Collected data
# # # # #

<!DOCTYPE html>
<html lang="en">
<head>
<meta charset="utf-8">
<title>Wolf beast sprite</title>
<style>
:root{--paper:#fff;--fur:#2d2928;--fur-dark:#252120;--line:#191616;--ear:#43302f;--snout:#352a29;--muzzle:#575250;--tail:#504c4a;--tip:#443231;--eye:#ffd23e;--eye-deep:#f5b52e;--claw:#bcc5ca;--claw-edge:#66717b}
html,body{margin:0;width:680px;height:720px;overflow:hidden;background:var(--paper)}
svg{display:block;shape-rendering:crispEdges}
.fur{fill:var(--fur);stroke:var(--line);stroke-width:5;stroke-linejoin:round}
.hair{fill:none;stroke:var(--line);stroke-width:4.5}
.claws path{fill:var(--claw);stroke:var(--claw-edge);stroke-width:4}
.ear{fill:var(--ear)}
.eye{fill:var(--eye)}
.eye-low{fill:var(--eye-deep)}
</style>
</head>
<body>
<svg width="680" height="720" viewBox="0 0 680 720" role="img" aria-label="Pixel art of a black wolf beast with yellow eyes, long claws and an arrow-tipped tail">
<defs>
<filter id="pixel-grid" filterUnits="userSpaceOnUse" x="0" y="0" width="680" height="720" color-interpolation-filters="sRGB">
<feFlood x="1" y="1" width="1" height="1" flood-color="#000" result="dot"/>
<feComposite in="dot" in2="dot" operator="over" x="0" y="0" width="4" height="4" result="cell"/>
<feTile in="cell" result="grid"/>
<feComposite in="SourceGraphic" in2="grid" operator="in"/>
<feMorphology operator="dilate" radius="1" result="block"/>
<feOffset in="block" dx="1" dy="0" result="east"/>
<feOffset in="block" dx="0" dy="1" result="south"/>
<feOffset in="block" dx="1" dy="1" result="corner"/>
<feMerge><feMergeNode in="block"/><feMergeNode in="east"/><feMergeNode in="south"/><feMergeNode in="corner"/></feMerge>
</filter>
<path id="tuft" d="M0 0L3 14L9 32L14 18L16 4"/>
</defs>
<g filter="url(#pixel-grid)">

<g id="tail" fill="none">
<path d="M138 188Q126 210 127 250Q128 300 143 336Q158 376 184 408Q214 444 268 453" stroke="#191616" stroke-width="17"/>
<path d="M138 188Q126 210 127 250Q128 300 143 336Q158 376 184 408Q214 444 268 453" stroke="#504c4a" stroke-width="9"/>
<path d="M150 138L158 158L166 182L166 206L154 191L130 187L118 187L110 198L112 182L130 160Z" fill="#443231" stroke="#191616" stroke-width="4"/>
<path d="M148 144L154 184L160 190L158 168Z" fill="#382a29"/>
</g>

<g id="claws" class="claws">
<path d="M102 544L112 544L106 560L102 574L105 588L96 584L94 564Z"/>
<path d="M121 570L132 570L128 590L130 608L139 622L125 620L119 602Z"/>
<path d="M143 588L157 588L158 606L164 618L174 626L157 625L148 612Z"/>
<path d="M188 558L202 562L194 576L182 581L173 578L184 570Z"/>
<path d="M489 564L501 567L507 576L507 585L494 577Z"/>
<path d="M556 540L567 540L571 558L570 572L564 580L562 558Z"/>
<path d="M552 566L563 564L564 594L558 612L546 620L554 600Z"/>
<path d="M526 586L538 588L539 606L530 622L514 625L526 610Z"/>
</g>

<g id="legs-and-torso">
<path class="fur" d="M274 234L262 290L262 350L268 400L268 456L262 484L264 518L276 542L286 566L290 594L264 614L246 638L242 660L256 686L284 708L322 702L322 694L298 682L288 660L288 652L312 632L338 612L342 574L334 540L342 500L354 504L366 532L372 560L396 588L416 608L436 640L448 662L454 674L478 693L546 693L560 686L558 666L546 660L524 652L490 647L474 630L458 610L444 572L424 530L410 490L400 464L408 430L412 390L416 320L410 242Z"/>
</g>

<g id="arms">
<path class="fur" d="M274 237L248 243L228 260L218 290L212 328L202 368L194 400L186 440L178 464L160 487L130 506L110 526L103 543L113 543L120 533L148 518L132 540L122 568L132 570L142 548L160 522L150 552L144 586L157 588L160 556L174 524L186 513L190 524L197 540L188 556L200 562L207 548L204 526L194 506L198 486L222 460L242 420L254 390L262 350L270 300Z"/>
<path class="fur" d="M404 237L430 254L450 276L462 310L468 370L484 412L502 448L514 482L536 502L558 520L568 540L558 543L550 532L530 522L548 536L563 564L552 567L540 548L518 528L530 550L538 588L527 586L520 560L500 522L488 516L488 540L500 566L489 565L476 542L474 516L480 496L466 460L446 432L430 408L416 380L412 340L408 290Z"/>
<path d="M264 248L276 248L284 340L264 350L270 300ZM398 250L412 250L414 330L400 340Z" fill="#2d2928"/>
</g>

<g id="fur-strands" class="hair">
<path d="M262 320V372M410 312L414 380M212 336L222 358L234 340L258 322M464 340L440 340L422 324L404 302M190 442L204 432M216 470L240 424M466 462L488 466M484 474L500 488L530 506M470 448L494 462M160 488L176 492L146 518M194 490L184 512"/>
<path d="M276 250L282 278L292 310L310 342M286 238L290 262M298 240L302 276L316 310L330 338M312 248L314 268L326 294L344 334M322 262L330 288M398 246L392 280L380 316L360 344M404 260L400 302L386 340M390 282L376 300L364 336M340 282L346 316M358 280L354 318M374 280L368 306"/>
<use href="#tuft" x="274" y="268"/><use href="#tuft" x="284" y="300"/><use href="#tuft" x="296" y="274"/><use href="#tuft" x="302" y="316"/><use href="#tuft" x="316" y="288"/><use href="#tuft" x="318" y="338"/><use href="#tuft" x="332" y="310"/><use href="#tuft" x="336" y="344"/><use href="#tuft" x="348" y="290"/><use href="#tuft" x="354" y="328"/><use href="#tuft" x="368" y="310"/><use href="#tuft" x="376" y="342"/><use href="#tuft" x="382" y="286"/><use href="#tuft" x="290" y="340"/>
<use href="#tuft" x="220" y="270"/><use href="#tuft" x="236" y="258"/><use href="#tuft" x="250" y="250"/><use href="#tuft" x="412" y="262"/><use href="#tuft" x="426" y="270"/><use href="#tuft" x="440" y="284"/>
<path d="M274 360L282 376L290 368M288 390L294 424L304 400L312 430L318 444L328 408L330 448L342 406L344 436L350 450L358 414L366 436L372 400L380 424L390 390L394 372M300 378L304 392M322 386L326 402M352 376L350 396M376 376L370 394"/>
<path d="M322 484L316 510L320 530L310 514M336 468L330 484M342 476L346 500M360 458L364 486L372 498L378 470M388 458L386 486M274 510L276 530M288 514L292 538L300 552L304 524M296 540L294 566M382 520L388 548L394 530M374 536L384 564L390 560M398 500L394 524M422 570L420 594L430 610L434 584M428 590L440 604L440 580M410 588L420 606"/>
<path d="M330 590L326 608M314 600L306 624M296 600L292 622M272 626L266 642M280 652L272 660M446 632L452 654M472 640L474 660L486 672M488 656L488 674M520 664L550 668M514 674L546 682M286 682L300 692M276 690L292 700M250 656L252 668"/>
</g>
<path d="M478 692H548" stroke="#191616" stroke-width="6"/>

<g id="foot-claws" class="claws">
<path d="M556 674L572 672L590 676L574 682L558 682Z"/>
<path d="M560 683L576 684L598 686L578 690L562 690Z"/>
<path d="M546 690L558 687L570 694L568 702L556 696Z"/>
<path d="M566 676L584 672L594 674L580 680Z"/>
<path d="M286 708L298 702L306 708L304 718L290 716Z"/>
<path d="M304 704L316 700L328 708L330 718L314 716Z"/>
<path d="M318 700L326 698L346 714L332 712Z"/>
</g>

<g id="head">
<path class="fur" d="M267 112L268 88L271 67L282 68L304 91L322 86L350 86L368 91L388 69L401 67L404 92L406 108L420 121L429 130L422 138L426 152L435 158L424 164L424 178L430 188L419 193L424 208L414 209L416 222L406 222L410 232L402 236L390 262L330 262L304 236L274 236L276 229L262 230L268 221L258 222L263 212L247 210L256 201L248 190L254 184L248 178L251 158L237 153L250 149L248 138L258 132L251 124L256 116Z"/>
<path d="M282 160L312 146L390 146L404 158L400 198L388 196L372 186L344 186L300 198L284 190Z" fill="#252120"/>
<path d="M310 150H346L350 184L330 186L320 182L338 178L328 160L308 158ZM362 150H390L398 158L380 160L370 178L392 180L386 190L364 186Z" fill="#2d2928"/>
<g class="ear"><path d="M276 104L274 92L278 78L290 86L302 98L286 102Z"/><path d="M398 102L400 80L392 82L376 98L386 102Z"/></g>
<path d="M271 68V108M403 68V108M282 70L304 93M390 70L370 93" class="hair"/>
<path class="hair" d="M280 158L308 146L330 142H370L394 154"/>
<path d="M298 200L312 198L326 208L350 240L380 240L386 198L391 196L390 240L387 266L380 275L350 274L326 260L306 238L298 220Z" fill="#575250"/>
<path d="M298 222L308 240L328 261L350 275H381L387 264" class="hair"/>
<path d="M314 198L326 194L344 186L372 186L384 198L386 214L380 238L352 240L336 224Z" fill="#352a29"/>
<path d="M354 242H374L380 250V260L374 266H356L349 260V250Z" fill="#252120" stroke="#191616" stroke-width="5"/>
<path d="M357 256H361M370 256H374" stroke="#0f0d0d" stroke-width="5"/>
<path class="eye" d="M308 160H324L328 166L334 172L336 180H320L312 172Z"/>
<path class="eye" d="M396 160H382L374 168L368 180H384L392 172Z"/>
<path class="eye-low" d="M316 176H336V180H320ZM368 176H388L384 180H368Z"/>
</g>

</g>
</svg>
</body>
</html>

# # # # #

Your objective: In the answer, return exactly the lines from the line containing "160H382L374 168L368 180H384L392" to the end of the records above, and no others.

Solution to this problem:
<path class="eye" d="M396 160H382L374 168L368 180H384L392 172Z"/>
<path class="eye-low" d="M316 176H336V180H320ZM368 176H388L384 180H368Z"/>
</g>

</g>
</svg>
</body>
</html>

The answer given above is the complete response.